Will These Changes Help Other People with Disabilities or Chronic Conditions?
A substantial number of low-income people under 65 who are not the parents of a dependent child have disabilities or chronic conditions that are not severe enough to meet the standards for receiving SSI or Social Security disability benefits. They consequently are often uninsured. These people are left out of Medicaid because they do not qualify as elderly, disabled, or parents.
But under health reform, people no longer have to fit into such a category to qualify for Medicaid. Low-income individuals with disabilities and chronic conditions that do not meet the SSI disability standards will become eligible for the program as long as their income is below 133 percent of the poverty line.
How Do These Changes Apply to Adults Who Need Long-Term Services and Supports?
The health reform law makes no change in the eligibility rules that apply to these individuals. Adults seeking Medicaid coverage for long-term services and supports, including care in a nursing home or home- and community-based services, must meet current Medicaid rules for determining financial eligibility, including any asset test their state uses. They also must be at least 65 or meet the standards for having a disability.
How Will Medicaid Benefits for Newly Eligible People with Disabilities Be Financed?
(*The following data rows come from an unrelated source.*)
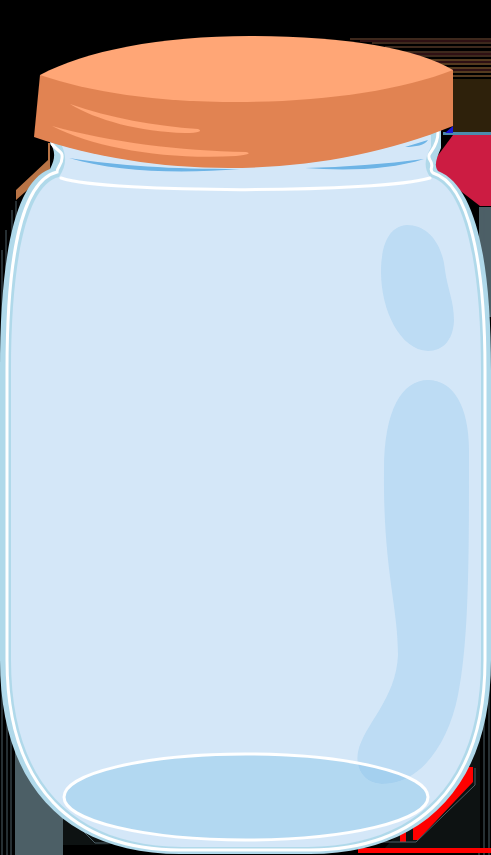
<!DOCTYPE html>
<html lang="en">
<head>
<meta charset="utf-8">
<title>Glass jar</title>
<style>
:root {
  --backdrop: #000000;
  --slate: #4c5f66;
  --crimson: #cc1c42;
  --umber: #2e210b;
  --copper: #b87345;
  --red: #ff0000;
  --rim: #b0d9ea;
  --glass: #d4e7f8;
  --shine: #bddcf4;
  --base: #b2d8f1;
  --base-shine: #a4d0ef;
  --neck-shade: #6db4e6;
  --line: #ffffff;
  --lid-top: #ffa676;
  --lid-side: #e18352;
}
html, body { margin: 0; background: var(--backdrop); overflow: hidden; }
svg { display: block; width: 491px; height: 855px; }
.slate { fill: var(--slate); }
.crimson { fill: var(--crimson); }
.umber { fill: var(--umber); }
.copper { fill: var(--copper); }
.red { fill: var(--red); }
.rim { fill: var(--rim); }
.glass { fill: var(--glass); }
.shine { fill: var(--shine); }
.base { fill: var(--base); }
.base-shine { fill: var(--base-shine); }
.neck-shade { fill: var(--neck-shade); }
.outline { fill: none; stroke: var(--line); stroke-width: 3; stroke-linecap: round; }
.lid-top { fill: var(--lid-top); }
.lid-side { fill: var(--lid-side); }
.hairline { fill: none; stroke: var(--slate); stroke-width: 1; }
</style>
</head>
<body>
<svg viewBox="0 0 491 855" role="img" aria-label="Empty glass jar with an orange lid">
  <defs>
    <clipPath id="base-area"><ellipse cx="246" cy="797" rx="182" ry="43"/></clipPath>
    <path id="lower-shine" d="M428 380C453 380 469 406 469 450C469 560 469 640 458 695C448 745 420 784 382 784C364 783 355 769 358 752C364 724 396 700 398 655C398 605 383 570 384 470C384 410 402 380 428 380Z"/>
  </defs>

  <g id="backdrop">
    <rect width="491" height="855" fill="#000"/>
    <g fill="none" stroke-width="1">
      <path stroke="#7a5138" d="M350 39H491M372 43H491M385 47H491M403 52H491M418 56H491"/>
      <path stroke="#a9743f" d="M425 60H491M434 64H491M444 68H491M453 72H491M453 76H491"/>
      <path stroke="#5d2027" d="M360 41H491M410 54H491M430 62H491M448 70H491"/>
    </g>
    <rect class="umber" x="453" y="79" width="38" height="53"/>
    <rect x="443" y="132" width="48" height="3" fill="#4b8bad"/>
    <path fill="#1717d8" d="M453 126V133H445Z"/>
    <path class="crimson" d="M453 135H491V206H480L436 172V158Z"/>
    <rect class="slate" x="479" y="207" width="12" height="110"/>
    <path class="copper" d="M50 143V170L16 200V190L48 160V143Z"/>
    <path class="hairline" d="M16 201V270M12 210V290M6 230V340M2 250V855M7 670V855M11 670V855M484 207V330M489 670V855M484 690V855M479 710V855"/>
    <path class="slate" d="M15 685L63 795V855H15Z"/>
    <path fill="#0d1212" d="M63 800L110 845H63ZM480 740V848H385Z"/>
    <path class="red" d="M468 767H473V782L418 840H413V828ZM400 832H406V842H400ZM358 848H491V853H358Z"/>
    <path class="hairline" d="M64 812L95 843H130M475 768V785L416 842H380"/>
  </g>

  <g id="jar">
    <path class="rim" d="M50 143C55 150 56 158 50 169C14 182 0 260 0 370V660C0 790 70 854 180 854H310C420 854 491 790 491 660V370C491 260 476 186 438 171C434 166 436 159 441 148V128H50Z"/>
    <path class="glass" d="M62 146C67 158 66 166 59 177C27 184 11 260 11 370V660C11 785 75 846 182 847H308C415 846 481 785 481 660V370C481 262 464 184 430 177C424 168 424 160 431 147V135H62Z"/>
    <path class="outline" d="M52 144C58 152 63 151 62 158C62 165 57 167 57 172C21 181 7 260 7 370V660C7 787 73 850 181 850H309C417 850 485 787 485 660V370C485 262 469 184 433 173C428 169 435 167 430 160C425 152 438 151 438 132"/>
    <path class="outline" d="M61 178C110 194 380 193 430 178"/>
    <path class="neck-shade" d="M69 158C120 166 170 169 240 169C180 174 115 172 69 158ZM424 159C385 164 345 167 305 168C345 171 390 170 424 159ZM405 147L428 140C425 145 416 147 405 147Z"/>
  </g>

  <g id="base">
    <ellipse class="base" cx="246" cy="797" rx="182" ry="43"/>
  </g>

  <g id="reflections">
    <path class="shine" d="M407 225C427 225 442 242 445 270C448 291 454 301 454 321C453 340 443 351 428 351C400 350 381 310 381 272C381 243 390 226 407 225Z"/>
    <use href="#lower-shine" class="shine"/>
    <use href="#lower-shine" class="base-shine" clip-path="url(#base-area)"/>
    <ellipse class="outline" cx="246" cy="797" rx="182" ry="43"/>
  </g>

  <g id="lid">
    <path class="lid-side" d="M40 75L34 137C160 180 320 180 453 126V70Z"/>
    <path class="lid-top" d="M40 75C85 51 160 36 250 36C345 36 415 48 453 70C400 91 320 102 238 102C155 102 90 92 40 75Z"/>
    <path class="lid-top" d="M70 104C110 118 155 126 198 129C203 131 199 133 185 133C140 132 96 120 70 104ZM52 126C110 142 180 151 246 152C252 153 248 155 236 156C165 160 95 148 52 126Z"/>
  </g>
</svg>
</body>
</html>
The federal government will pay most of the cost. During the first three years that these provisions are in effect (2014-2016), it will pay 100 percent of the Medicaid costs of covering people with disabilities whom the health reform law makes newly eligible for Medicaid. Federal support will then phase down modestly over the following several years, so that for 2020 and all subsequent years, the federal government will pay 90 percent of the costs of covering these individuals.